"This update offers both good and bad news on the status of many species around the world", says Jane Smart, Director, IUCN Global Species Programme. "We have the knowledge that conservation works if executed in a timely manner, yet, without strong political will in combination with targeted efforts and resources, the wonders of nature and the services it provides can be lost forever."
ZSL scientists from the Institute of Zoology coordinated projects which assessed several species for the IUCN Red List, including butterflies and freshwater molluscs.
Despite the action of conservation programmes, 25% of mammals are at risk of extinction. For example, the reassessments of several Rhinoceros species show that the subspecies of the Black Rhino in western Africa, the Western Black Rhino (Diceros bicornis longipes) has officially been declared Extinct.
Amphibians form a vital role in ecosystems, are indicators of environmental health, and are literally ‘hopping pharmacies’ being used in the search for new medicines. As one of the most threatened groups, amphibians are closely monitored by IUCN and 26 recently discovered Amphibians have been added to the IUCN Red List.
However, several conservation successes have already been achieved including the Southern White Rhino subspecies (Ceratotherium simum simum), which has increased from a population of less than 100 at the end of the 19th century, to an estimated wild population of over 20,000. The Przewalski’s Horse (Equus ferus) is another success story, improving its status from Critically Endangered to Endangered.
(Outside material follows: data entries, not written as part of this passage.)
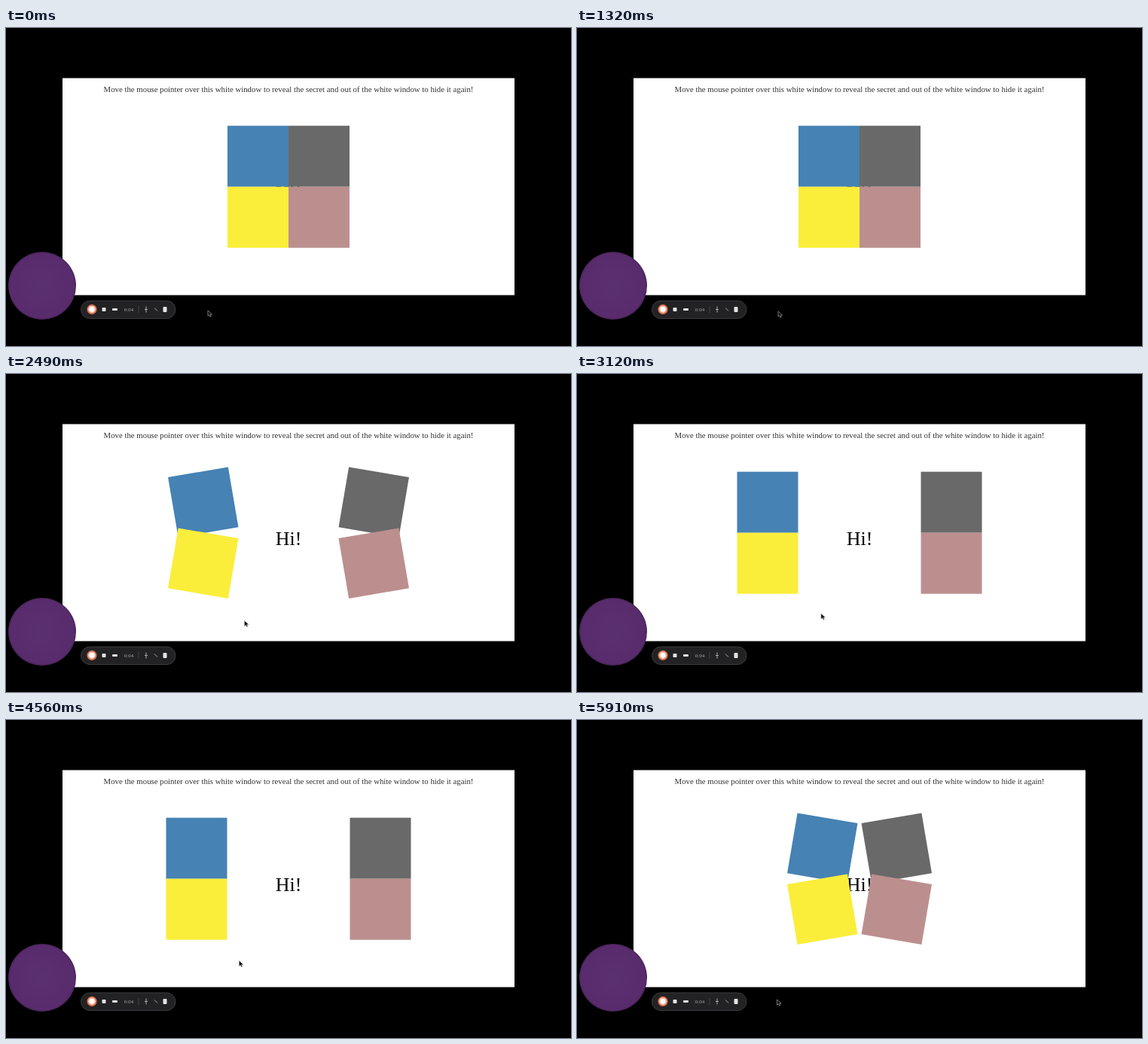
An HTML page that plays this animation: 750 px wide and 422 px high, repeating every 5.94 s.

```html
<!DOCTYPE html>
<html lang="en">
<head>
<meta charset="utf-8">
<title>Secret behind four squares</title>
<style>
  html, body { margin: 0; width: 100%; height: 100%; overflow: hidden; background: #000; }
  svg { display: block; width: 100%; height: 100%; }
  text { font-family: "Liberation Serif", Times, serif; text-anchor: middle; }
</style>
</head>
<body>
<svg viewBox="0 0 750 422">
  <defs>
    <radialGradient id="purple">
      <stop offset="0" stop-color="#5b3070"/>
      <stop offset=".95" stop-color="#582b6d"/>
      <stop offset="1" stop-color="#43214f"/>
    </radialGradient>
  </defs>

  <rect x="75" y="66.5" width="600" height="288" fill="#fff"/>
  <text x="375" y="85" font-size="10.8" fill="#333">Move the mouse pointer over this white window to reveal the secret and out of the white window to hide it again!</text>
  <text x="375" y="226.5" font-size="26">Hi!</text>
  <g id="squares"></g>

  <circle cx="48" cy="342" r="45" fill="url(#purple)"/>

  <!-- recorder bar -->
  <rect x="99.5" y="362" width="125.5" height="23.5" rx="11.7" fill="#222224" stroke="#3c3c3e"/>
  <circle cx="114" cy="373.3" r="5.6" fill="#fff" stroke="#df714f" stroke-width="2"/>
  <circle cx="114" cy="373.3" r="4" fill="none" stroke="#f3c3ad"/>
  <g fill="#e4e4e4">
    <rect x="127.5" y="371" width="5" height="5" rx="1"/>
    <rect x="141" y="372" width="7" height="3" rx="1"/>
    <rect x="208.5" y="370" width="5" height="7" rx="1"/>
  </g>
  <text x="163" y="375.5" font-size="7" fill="#aaa">0:04</text>
  <path d="M176 369v9" stroke="#444"/>
  <path d="M186 369.5v8M184 373.5h4M197 371.5l4 4" stroke="#aaa" fill="none"/>

  <path id="cursor" d="M0 0v7.2l1.8-1.6 1.2 2.6 1.3-.6-1.2-2.5h2.5z" fill="#000" stroke="#aaa" stroke-width=".7"/>
</svg>
<script>
const LOOP = 5940, ENTER = 1880, LEAVE = 5300, DURATION = 1000;
const SIDE = 81, SLIDE = 81.5, CX = 375, CY = 210.7;

// colour, horizontal side, vertical side
const squares = [
  ["#4682b4", -1, -1], ["#696969", 1, -1],
  ["#faee3b", -1, 1], ["#bc8f8f", 1, 1]
].map(([fill, sx, sy]) => {
  const el = document.createElementNS("http://www.w3.org/2000/svg", "rect");
  const attrs = { x: -SIDE / 2, y: -SIDE / 2, width: SIDE, height: SIDE, fill };
  for (const name in attrs) el.setAttribute(name, attrs[name]);
  document.getElementById("squares").append(el);
  return { el, sx, sy };
});

// time, x, y of the pointer tip
const path = [
  [0, 268, 375], [1320, 267, 376], [1650, 268, 375], [1880, 287, 354],
  [2010, 292, 349], [2500, 317, 327], [3120, 324, 318], [4560, 309.5, 319.5],
  [4900, 300, 330], [5300, 277, 351.5], [5500, 270, 364], [5910, 265.5, 371], [LOOP, 265.5, 371]
];
const cursor = document.getElementById("cursor");

const bezier = (a, b, u) => 3 * a * u * (1 - u) ** 2 + 3 * b * u * u * (1 - u) + u ** 3;

// cubic-bezier(.25, .1, .25, 1)
function ease(x) {
  if (x <= 0) return 0;
  if (x >= 1) return 1;
  let lo = 0, hi = 1;
  for (let i = 0; i < 24; i++) {
    const mid = (lo + hi) / 2;
    if (bezier(.25, .25, mid) < x) lo = mid; else hi = mid;
  }
  return bezier(.1, 1, lo);
}

function pointerAt(t) {
  const i = path.findIndex(p => p[0] > t);
  const [t0, x0, y0] = path[i - 1], [t1, x1, y1] = path[i];
  const k = (t - t0) / (t1 - t0);
  return [x0 + (x1 - x0) * k, y0 + (y1 - y0) * k];
}

function draw() {
  const t = performance.now() % LOOP;
  const open = ease((t - ENTER) / DURATION) - ease((t - LEAVE) / DURATION);
  for (const { el, sx, sy } of squares) {
    const x = CX + sx * (SIDE / 2 + SLIDE * open);
    const y = CY + sy * SIDE / 2;
    el.setAttribute("transform", `translate(${x} ${y}) rotate(${sx * sy * 90 * open})`);
  }
  cursor.setAttribute("transform", `translate(${pointerAt(t)})`);
  requestAnimationFrame(draw);
}
draw();
</script>
</body>
</html>
```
Originally, it was listed as Extinct in the Wild in 1996, but thanks to a captive breeding programme and a successful reintroduction programme , the population is now estimated at more than 300.
"It is clear to me that society now has the capability to reverse species declines", says Prof Jonathan Baillie, Director of Conservation Programmes at ZSL. "Fundamentally, it is our values that need to change if we are to avert the looming extinction crisis."
Dr Monika Bohm from ZSL added: "The Red List provides important information on the status of a large variety of the world’s wildlife, from molluscs to conifers, and butterflies to mountain gorillas. Monitoring a wide variety of species is vital to understand our dependence on the natural world and the importance of protecting all forms of life, not just for the benefit of species themselves but also for the benefit of humanity."
Wild Science blog
Scientists from ZSL contributed assessments for several species of freshwater mollusc in this IUCN Red List update which are notoriously difficult to study. Find out how ZSL is helping to establish a clearer global picture of how freshwater molluscs and freshwater systems in general are faring behing the scenes on the Wild Science blog.
(c) Andreas Werth